The La Merrill lab examines how prenatal toxicant exposures increase susceptibility to obesity, type 2 diabetes, dyslipidemia, and hypertension (together known as “metabolic syndrome”) during adulthood. Metabolic syndrome increases risk of cardiovascular disease and breast cancer, two major causes of death worldwide, hence we also investigate how prenatal toxicant exposures increase risk of cardiovascular disease and breast cancer. We have found that perinatal exposure to chemicals can cause metabolic changes in adults which increase risk for diseases such as type 2 diabetes, obesity, hypertension, breast cancer, and cardiovascular disease.
The La Merrill lab is also interested in how obesity resulting from high fat diet increases susceptibility to these diseases. We have recapitulated known associations between obesity and risk of type 2 diabetes and breast cancer in our mouse models. Interestingly, we have found that the risk of these diseases due to toxicant exposure and obesity is greater than you would expect from the singular effects of either obesity or toxicants on disease risk. We continue to explore why obese individuals are especially susceptible to toxicants and to diseases.

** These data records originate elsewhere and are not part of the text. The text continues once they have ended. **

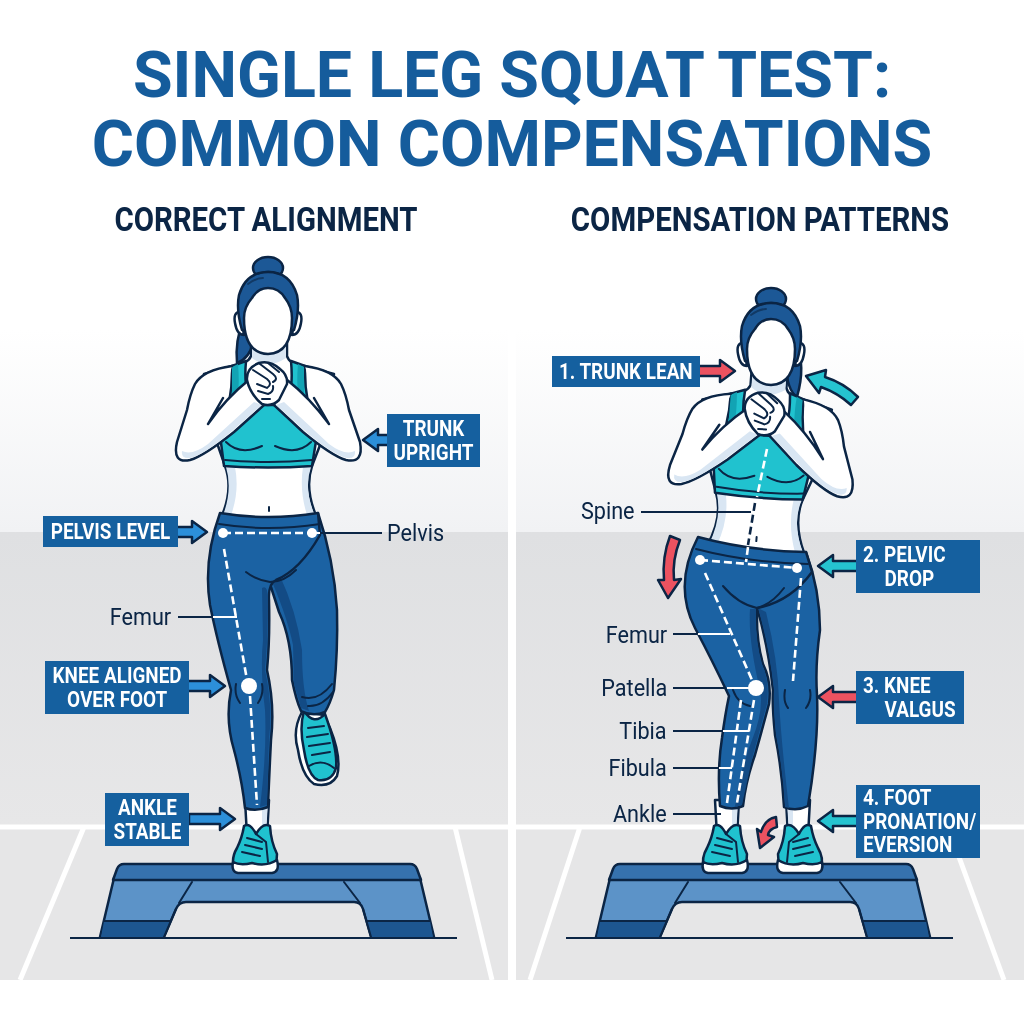
<!DOCTYPE html>
<html lang="en">
<head>
<meta charset="utf-8">
<title>Single Leg Squat Test: Common Compensations</title>
<style>
:root {
  --navy: #0b2545; --title: #155c9c; --label: #15609f;
  --pants: #1b62a3; --pants-dark: #134b85; --hair: #1c5896;
  --teal: #20c2cf; --teal-dark: #12a3b4; --shade: #d9e6f3;
  --sky: #2c8fd9; --red: #ec5260; --cyan: #25c3d0;
  --step: #5c93c8; --step-top: #3672ae; --step-foot: #1d5690;
}
* { box-sizing: border-box; margin: 0; }
html, body { width: 1024px; height: 1024px; overflow: hidden; background: #fff; }
body { font-family: Roboto, "Open Sans", sans-serif; }
.poster { position: relative; width: 1024px; height: 1024px; overflow: hidden; }
.scene { position: absolute; inset: 0; display: block; }
h1 { position: absolute; top: 41px; left: 0; width: 1024px; text-align: center; font-size: 64.5px; line-height: 69px; font-weight: 700; color: var(--title); white-space: nowrap; }
h2 { position: absolute; top: 199px; width: 500px; text-align: center; font-size: 34px; line-height: 40px; font-weight: 700; color: var(--navy); white-space: nowrap; transform: scaleX(.865); }
.head-correct { left: 16px; }
.head-compensation { left: 510px; }
.tag { position: absolute; left: var(--x); top: var(--y); width: var(--w); height: var(--h); display: flex; align-items: center; justify-content: center; background: var(--label); color: #fff; font-size: 22px; line-height: 23.5px; font-weight: 700; white-space: nowrap; text-align: center; }
.tag span { flex: none; transform: scaleX(.86); }
.tag.numbered { justify-content: flex-start; padding-left: 7px; text-align: left; }
.tag.numbered span { transform-origin: left; }
.tag i { display: inline-block; width: 25px; }
.bone { position: absolute; top: var(--y); font-size: 24px; line-height: 28px; color: var(--navy); white-space: nowrap; transform: scaleX(.9); }
.bone.before { right: var(--x); transform-origin: right; }
.bone.after { left: var(--x); transform-origin: left; }
.ink { stroke: var(--navy); stroke-width: 2.5; stroke-linejoin: round; stroke-linecap: round; }
.fold { fill: none; stroke: var(--navy); stroke-width: 2; stroke-linecap: round; }
.skin { fill: #fff; }
.shade { fill: var(--shade); }
.hair { fill: var(--hair); }
.teal { fill: var(--teal); }
.pants { fill: var(--pants); }
.pants-dark { fill: var(--pants-dark); }
.axis { fill: none; stroke: #fff; stroke-width: 2.6; stroke-dasharray: 8 4; }
.leader { stroke: var(--navy); stroke-width: 1.8; }
.leader-light { stroke: #fff; stroke-width: 1.8; }
.joint { fill: #fff; }
.sky { fill: var(--sky); } .red { fill: var(--red); } .cyan { fill: var(--cyan); }
</style>
</head>
<body>
<main class="poster">
<svg class="scene" width="1024" height="1024" viewBox="0 0 1024 1024" aria-hidden="true">
  <defs>
    <linearGradient id="wall" x1="0" y1="0" x2="0" y2="1">
      <stop offset="0" stop-color="#fff"/><stop offset="1" stop-color="#f1f2f4"/>
    </linearGradient>
    <linearGradient id="lower-wall" x1="0" y1="0" x2="0" y2="1">
      <stop offset="0" stop-color="#dfe0e2"/><stop offset="1" stop-color="#e7e7e8"/>
    </linearGradient>
    <path id="arrow" class="ink" stroke-width="2" d="M0 0L-15-11V-5H-46V5H-15V11Z"/>

    <g id="step">
      <path class="ink" fill="var(--step)" d="M114 878H420L434 937H371L363 909Q361 902 354 902H186Q179 902 176 909L164 937H100Z"/>
      <path fill="var(--step-foot)" d="M104 921H171L164 937H101ZM366 921H430L433 937H371Z"/>
      <path class="ink" fill="var(--step-top)" d="M124 864H410Q415 864 417 869L421 880H113L117 869Q119 864 124 864Z"/>
      <path class="fold" d="M176 909L164 937M363 909L371 937M104 921H170M367 921H430M192 882L179 903M344 882L360 903"/>
      <path class="leader" d="M70 938H457"/>
    </g>

    <g id="shoe">
      <path class="ink skin" d="M245 800L247 836H267L269 800Z"/>
      <path class="shade" d="M262 802H268L266 834H262Z"/>
      <path class="ink teal" d="M244 826Q250 822 256 834Q263 822 270 826Q271 842 277 854L276 868H234Q231 858 237 848Q242 838 244 826Z"/>
      <path class="ink skin" d="M233 862Q240 866 252 863Q266 867 277 860Q280 872 272 873H238Q231 872 233 862Z"/>
      <path class="fold" d="M247 838L262 842M245 845L262 849M242 852L260 856M256 834L266 842L268 862"/>
    </g>

    <g id="head">
      <ellipse class="ink hair" cx="268" cy="268" rx="15" ry="11"/>
      <path class="ink skin" d="M240 312Q233 312 235 323Q237 335 244 335ZM296 312Q303 312 301 323Q299 335 292 335Z"/>
      <path class="ink hair" d="M242 330Q236 310 239 295Q246 272 268 272Q290 272 297 295Q300 310 294 330Z"/>
      <path class="ink skin" d="M244 318Q244 307 252 298Q258 288 268 288Q279 288 285 298Q292 307 292 318Q292 353 268 354Q244 353 244 318Z"/>
      <path class="fold" stroke-opacity=".6" d="M258 274Q268 269 279 274M248 284Q256 278 263 278"/>
    </g>

    <g id="torso">
      <path class="ink skin" d="M251 335V356Q248 364 232 366L204 374L216 440L225 466Q234 490 220 520H318Q304 490 312 466L322 440L334 374L304 366Q289 364 287 356V335Z"/>
      <path class="shade" d="M252 346Q268 362 286 346V358Q268 370 252 358ZM226 467H235Q240 492 230 518H222Q233 490 226 467ZM311 467H303Q299 492 308 518H316Q303 490 311 467Z"/>
      <path class="ink teal" d="M232 366L246 361Q243 394 254 405H284Q294 394 291 361L305 366Q304 400 317 435L312 466Q268 469 224 466L220 435Q233 400 232 366Z"/>
      <path fill="var(--teal-dark)" d="M232 367L238 364Q241 400 232 418ZM304 367L298 364Q295 400 304 418Z"/>
      <path class="fold" d="M226 442Q240 456 262 446M311 442Q297 456 275 446M225 460Q268 464 312 460M269 507V511"/>
      <path class="ink skin" d="M232 366Q203 370 195 384Q190 394 187 410L177 442Q172 464 190 460Q204 456 234 432L264 405L250 379Q226 398 208 424L223 398"/>
      <path class="shade" d="M182 451Q192 456 208 444L254 402L262 405L232 431Q204 455 190 458Q181 459 182 451Z"/>
      <path class="ink skin" d="M305 366Q333 370 341 384Q346 394 349 410L360 442Q364 464 346 460Q332 456 303 432L274 405L286 379Q310 398 329 424L314 398"/>
      <path class="shade" d="M355 451Q345 456 329 444L284 402L276 405L305 431Q333 455 347 458Q356 459 355 451Z"/>
      <path class="ink skin" d="M247 380Q246 368 259 363Q270 360 280 369Q288 375 287 384L279 400Q272 407 262 404Q250 394 247 380Z"/>
      <path class="fold" d="M253 370L267 379Q273 384 267 388L257 384M260 364L273 374Q279 379 273 382M268 363L279 372M258 391L268 394Q274 392 273 386M262 399H270"/>
    </g>
  </defs>

  <g id="room">
    <rect y="330" width="1024" height="202" fill="url(#wall)"/>
    <rect y="532" width="1024" height="293" fill="url(#lower-wall)"/>
    <rect y="825" width="1024" height="155" fill="#e6e6e7"/>
    <path d="M0 827H1024M84 827L20 980M455 827L492 980M580 827L530 980M948 827L1004 980" fill="none" stroke="#fff" stroke-width="5"/>
    <rect x="508" y="250" width="8" height="730" fill="#fff"/>
  </g>

  <use href="#step"/>
  <use href="#step" x="496"/>

  <g id="correct-figure">
    <path class="ink hair" d="M243 322Q235 340 237 363Q250 358 253 342Z"/>
    <use href="#torso"/>
    <use href="#head"/>
    <use href="#shoe"/>
    <g id="raised-foot">
      <path class="ink skin" d="M301 704L303 722H324L325 704Z"/>
      <path class="ink skin" d="M302 712Q292 730 298 750Q302 776 314 784Q330 788 337 776Q342 758 330 728L324 715Z"/>
      <path class="ink teal" d="M304 711Q299 728 304 750Q308 776 318 780Q332 782 336 768Q338 750 325 714Q314 726 304 711Z"/>
      <path class="fold" d="M308 728L324 726M307 737L328 734M309 746L330 743M312 755L330 752M309 766Q322 758 334 768"/>
    </g>
    <path class="ink pants" d="M262 560L318 513Q334 560 337 610Q338 650 334 690Q330 704 325 712Q313 717 301 711Q296 700 292 680Q292 640 279 612L270 584Z"/>
    <path class="pants-dark" d="M273 584Q288 620 293 645L294 684L301 708L309 711Q302 690 302 650Q296 610 280 576Z"/>
    <path class="fold" d="M332 684Q318 702 302 697M333 692Q322 707 308 706"/>
    <path class="ink pants" d="M220 513Q268 521 318 513L320 535Q300 570 276 580Q268 584 269 600Q270 640 267 670Q275 705 271 740Q269 780 268 807Q256 812 245 808Q242 780 234 750Q225 720 231 690Q217 640 210 605Q203 560 220 513Z"/>
    <path class="pants-dark" d="M262 588Q268 584 268 600Q268 640 265 670Q273 705 269 740L267 805L260 807Q267 750 265 710Q260 670 263 640Z"/>
    <path class="fold" d="M246 572Q256 580 270 582Q284 582 296 570M219 524Q268 532 320 524M236 684Q234 695 240 703M262 684Q264 694 258 703"/>
    <path class="axis" d="M223 533H312M224 549L247 680M250 696L257 805"/>
    <circle class="joint" cx="223" cy="533" r="5"/><circle class="joint" cx="312" cy="533" r="5"/><circle class="joint" cx="249" cy="686" r="8"/>
  </g>

  <g id="compensating-figure">
    <path class="ink hair" d="M796 345Q806 365 797 397Q787 390 786 366Z"/>
    <use href="#torso" transform="translate(487 30) rotate(4.5 268 515)"/>
    <use href="#head" x="503" y="31"/>
    <use href="#shoe" x="470"/>
    <use href="#shoe" transform="translate(1055 0) scale(-1 1)"/>
    <path class="ink pants" d="M750 590L806 552Q820 590 820 630Q815 665 817 695Q819 740 808 806Q796 812 784 807Q782 770 775 735Q772 705 773 690Q768 645 757 608Z"/>
    <path class="pants-dark" d="M758 608L766 612Q778 660 779 700Q781 740 789 808L785 807Q783 770 776 735Q773 705 774 690Q769 645 758 608Z"/>
    <path class="ink pants" d="M698 537Q750 551 806 552L812 572Q790 602 757 608Q756 640 763 664Q772 682 769 704Q762 730 755 755Q746 780 743 806Q732 811 720 806Q717 770 722 738Q725 715 729 696Q712 660 695 628Q673 585 698 537Z"/>
    <path class="pants-dark" d="M750 609H756Q755 640 762 664Q770 682 767 704L753 755L742 805L735 807Q740 770 752 740Q764 710 760 690Q748 640 750 609Z"/>
    <path class="fold" d="M723 586Q738 604 757 608Q772 604 784 588M696 549Q750 563 808 564M733 690Q738 704 750 706M785 690Q783 702 788 708M810 690Q812 700 806 708"/>
    <path class="axis" d="M700 560L797 568M705 573L752 680M801 578L793 681M754 700L737 803M741 700L727 803M767 449L757 497"/>
    <path class="axis" d="M755 503L748 545" style="stroke:var(--navy)"/>
    <path class="axis" d="M748 547L746 562"/>
    <circle class="joint" cx="700" cy="560" r="5"/><circle class="joint" cx="797" cy="568" r="5"/><circle class="joint" cx="756" cy="688" r="8"/>
  </g>

  <g id="leaders">
    <path class="leader" d="M320 533H382M178 617H213M641 512H751M673 634H697M673 688H726M673 731H722M673 768H718M673 814H721"/>
    <path class="leader-light" d="M312 533H320M213 617H237M698 634H730M727 688H750M723 731H749M719 768H732"/>
  </g>

  <g id="arrows">
    <use href="#arrow" class="sky" x="207" y="532"/>
    <use href="#arrow" class="sky" x="225" y="686"/>
    <use href="#arrow" class="sky" x="235" y="819"/>
    <use href="#arrow" class="sky" transform="translate(363 440) rotate(180)"/>
    <use href="#arrow" class="red" x="735" y="371"/>
    <use href="#arrow" class="cyan" transform="translate(818 566) rotate(180)"/>
    <use href="#arrow" class="red" transform="translate(818 697) rotate(180)"/>
    <use href="#arrow" class="cyan" transform="translate(818 821) rotate(180)"/>
    <path class="ink cyan" d="M806 376L826 370L825 377Q844 383 858 397L851 405Q838 393 821 387L819 393Z"/>
    <path class="ink red" d="M670 536L680 540Q672 560 674 580L681 579L668 598L658 580L664 580Q662 557 670 536Z"/>
    <path class="ink red" d="M776 817L777 827Q769 829 768 835L774 837L760 848L757 829L761 832Q765 819 776 817Z"/>
  </g>
</svg>

<h1>SINGLE LEG SQUAT TEST:<br>COMMON COMPENSATIONS</h1>

<section aria-label="Correct alignment">
  <h2 class="head-correct">CORRECT ALIGNMENT</h2>
  <p class="tag" style="--x:387px;--y:414px;--w:93px;--h:53px"><span>TRUNK<br>UPRIGHT</span></p>
  <p class="tag" style="--x:43px;--y:516px;--w:135px;--h:31px"><span>PELVIS LEVEL</span></p>
  <p class="tag" style="--x:45px;--y:661px;--w:144px;--h:53px"><span>KNEE ALIGNED<br>OVER FOOT</span></p>
  <p class="tag" style="--x:105px;--y:793px;--w:84px;--h:53px"><span>ANKLE<br>STABLE</span></p>
  <p class="bone after" style="--x:387px;--y:519px">Pelvis</p>
  <p class="bone before" style="--x:853px;--y:603px">Femur</p>
</section>

<section aria-label="Compensation patterns">
  <h2 class="head-compensation">COMPENSATION PATTERNS</h2>
  <p class="tag" style="--x:552px;--y:356px;--w:148px;--h:31px"><span>1. TRUNK LEAN</span></p>
  <p class="tag numbered" style="--x:856px;--y:540px;--w:124px;--h:53px"><span>2. PELVIC<br><i></i>DROP</span></p>
  <p class="tag numbered" style="--x:856px;--y:671px;--w:108px;--h:53px"><span>3. KNEE<br><i></i>VALGUS</span></p>
  <p class="tag numbered" style="--x:856px;--y:785px;--w:124px;--h:73px"><span>4. FOOT<br>PRONATION/<br>EVERSION</span></p>
  <p class="bone before" style="--x:389px;--y:497px">Spine</p>
  <p class="bone before" style="--x:357px;--y:621px">Femur</p>
  <p class="bone before" style="--x:357px;--y:674px">Patella</p>
  <p class="bone before" style="--x:357px;--y:717px">Tibia</p>
  <p class="bone before" style="--x:357px;--y:754px">Fibula</p>
  <p class="bone before" style="--x:357px;--y:800px">Ankle</p>
</section>
</main>
</body>
</html>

The La Merrill lab also evaluates genetic susceptibility to environmental disease. Our research on gene x environment interactions has been primarily focused on the dietary fat environment. We have used genomic approaches in mouse populations to reveal that the majority of genetic modifiers of mammary cancer significantly interacted with high fat diet. We plan to expand our research of genetic susceptibility using the Collaborative Cross, an emerging population of inbred mice strains with fine mapped SNPs designed to model the heterogeneous human population for the delineation of genetic and environmental determinants of disease.
In order to address our research questions, the La Merrill Lab conducts both epidemiological- and experimental- research to integrate human observations with mechanistic investigations. We believe this research approach will ultimately lead to improved disease prevention through primary prevention of exposure and secondarily through lifestyle- and pharmaceutical- interventions.